Pictures paired with source code:
========

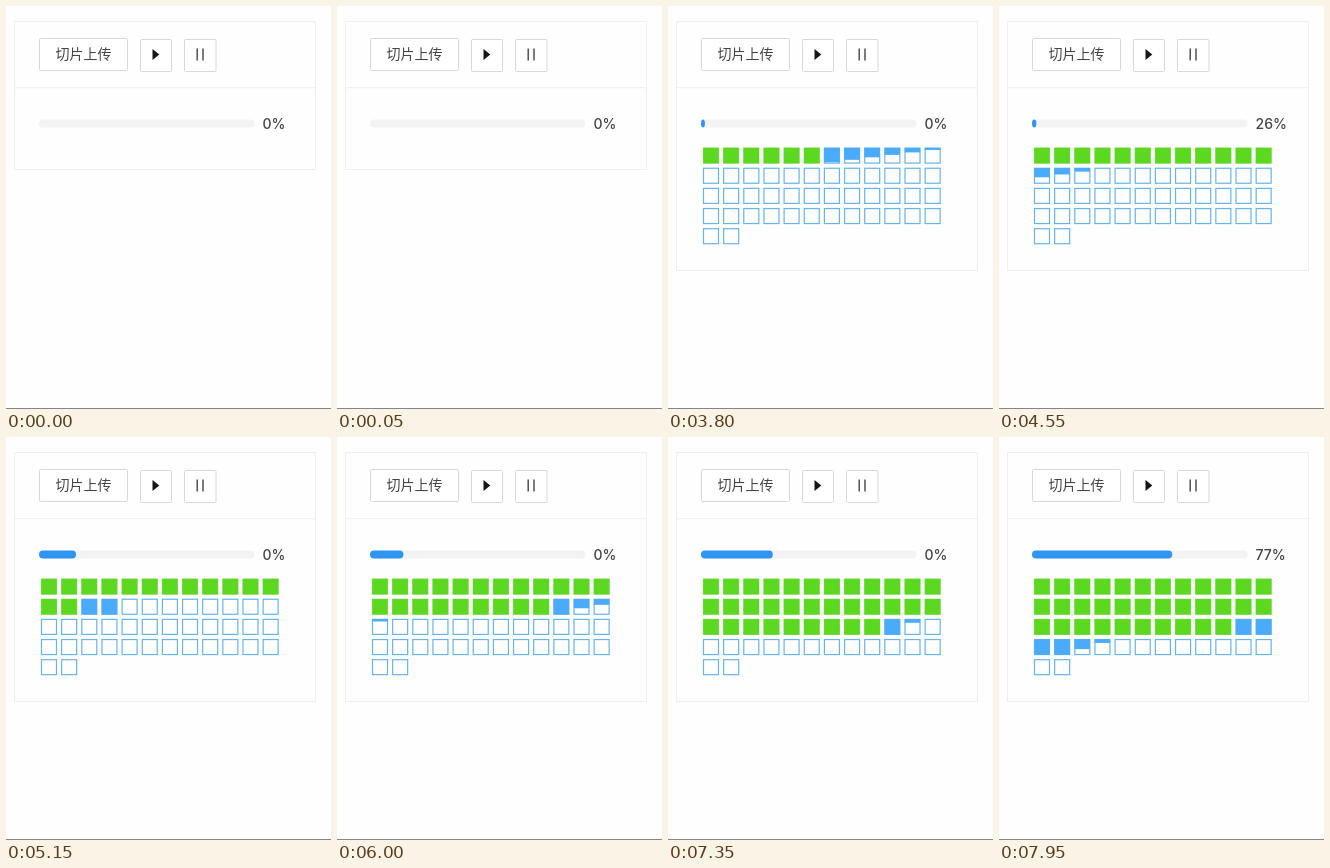
An HTML page that plays this animation: 325 px wide and 403 px high, repeating every 8 s.

```html
<!DOCTYPE html>
<html lang="zh">
<head>
<meta charset="utf-8">
<style>
html, body { margin: 0; width: 100%; height: 100%; overflow: hidden; background: #fefefe; }
svg { display: block; width: 325px; height: 403px; }
text { font: 500 14px Inter, "Noto Sans CJK SC", "Noto Sans CJK", sans-serif; fill: #444; }
.card { fill: #fefefe; stroke: #efefef; }
.button { fill: #fff; stroke: #d8d8d8; }
.cell { fill: #fff; stroke: #68b3e8; stroke-width: 1.2; }
.fill { fill: #4aabfa; }
.done .cell { stroke: #8fdd6c; }
.done .fill { fill: #5bd81f; }
</style>
</head>
<body>
<svg viewBox="0 0 325 403">
  <rect class="card" id="card" x="8.5" y="15.5" width="301" height="148"/>
  <path d="M9 81.7H309" stroke="#efefef"/>
  <g class="button">
    <rect x="33.5" y="32.5" width="88" height="32" rx="1"/>
    <rect x="134.5" y="33.5" width="31" height="32" rx="1"/>
    <rect x="178.5" y="33.5" width="31.5" height="32" rx="1"/>
  </g>
  <text x="77.5" y="53" text-anchor="middle">切片上传</text>
  <path d="M146.5 43L153.3 48.5L146.5 54Z" fill="#161616"/>
  <path d="M191.2 42.5v12M197 42.5v12" stroke="#444" stroke-width="1.4"/>
  <rect x="33" y="113.5" width="215.5" height="8" rx="4" fill="#f3f3f3"/>
  <rect id="bar" x="33" y="113.5" height="8" rx="4" fill="#3095f2"/>
  <text id="label" x="256.5" y="122.5"></text>
  <g id="grid"></g>
  <path d="M0 402.5H325" stroke="#858585"/>
</svg>
<script>
const LOOP = 8000, STEP = 50, SHOW = 3050;
const COUNT = 50, COLS = 12, PITCH = 20.15, SIZE = 16;
const FILL = 300, CONFIRM = 700;
const BAR = 215.5, BAR_TIME = 400;

// Upload pace: [chunk, start time], linear in between.
const pace = [
  [5, 2930], [6, 3520], [11, 3760], [12, 4370], [14, 4480], [16, 5160],
  [20, 5280], [22, 5820], [26, 6090], [32, 6510], [34, 7280], [40, 8000]
];

// The label switches in turn to the real total and back to zero.
const flips = [2945, 3550, 4515, 5040, 5440, 5845, 6695, 7230, 7735];

const $ = id => document.getElementById(id);
const clamp = v => Math.min(1, Math.max(0, v));

function startOf(i) {
  const n = pace.findIndex(([chunk]) => chunk >= i);
  if (n < 1) return pace.at(n)[1];
  const [[c0, t0], [c1, t1]] = pace.slice(n - 1, n + 1);
  return t0 + (t1 - t0) * (i - c0) / (c1 - c0);
}

// CSS "ease": cubic-bezier(.25, .1, .25, 1), solved by bisection.
function ease(x) {
  const curve = (a, b, s) => 3 * a * s * (1 - s) ** 2 + 3 * b * s * s * (1 - s) + s ** 3;
  let s = .5;
  for (let d = .25; d > 1e-4; d /= 2) s += curve(.25, .25, s) < x ? d : -d;
  return curve(.1, 1, s);
}

function make(parent, tag, attrs = {}) {
  const el = document.createElementNS("http://www.w3.org/2000/svg", tag);
  for (const key in attrs) el.setAttribute(key, attrs[key]);
  return parent.appendChild(el);
}

const cells = Array.from({ length: COUNT }, (_, i) => {
  const x = 35 + (i % COLS) * PITCH;
  const y = 141.6 + Math.floor(i / COLS) * PITCH;
  const group = make($("grid"), "g");
  make(group, "rect", { class: "cell", x: x + .5, y: y + .5, width: SIZE - 1, height: SIZE - 1 });
  const fill = make(group, "rect", { class: "fill", x: x + .3, y: y + .3, width: SIZE - .6 });
  return { group, fill, start: startOf(i) };
});

function draw(t) {
  const open = t >= SHOW;
  $("card").setAttribute("height", open ? 249 : 148);
  $("grid").style.display = open ? "" : "none";

  let sum = 0;
  for (const { group, fill, start } of cells) {
    const part = clamp((t - start) / FILL);
    sum += part;
    fill.setAttribute("height", (SIZE - .6) * part);
    group.classList.toggle("done", t >= start + CONFIRM);
  }

  const total = open ? sum / COUNT : 0;
  const past = flips.filter(flip => flip <= t);
  const real = past.length % 2 === 1;
  const moved = open ? ease(clamp((t - past.at(-1)) / BAR_TIME)) : 0;
  $("label").textContent = (real ? Math.floor(total * 100) : 0) + "%";
  $("bar").setAttribute("width", BAR * total * (real ? moved : 1 - moved));
}

function tick() {
  const t = performance.now() % LOOP;
  draw(Math.floor(t / STEP) * STEP);
  requestAnimationFrame(tick);
}
tick();
</script>
</body>
</html>
```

========

- **TO DO**: Reproduce each line above that contains "stroke".

- **TASK RESPONSE**:
.card { fill: #fefefe; stroke: #efefef; }
.button { fill: #fff; stroke: #d8d8d8; }
.cell { fill: #fff; stroke: #68b3e8; stroke-width: 1.2; }
.done .cell { stroke: #8fdd6c; }
  <path d="M9 81.7H309" stroke="#efefef"/>
  <path d="M191.2 42.5v12M197 42.5v12" stroke="#444" stroke-width="1.4"/>
  <path d="M0 402.5H325" stroke="#858585"/>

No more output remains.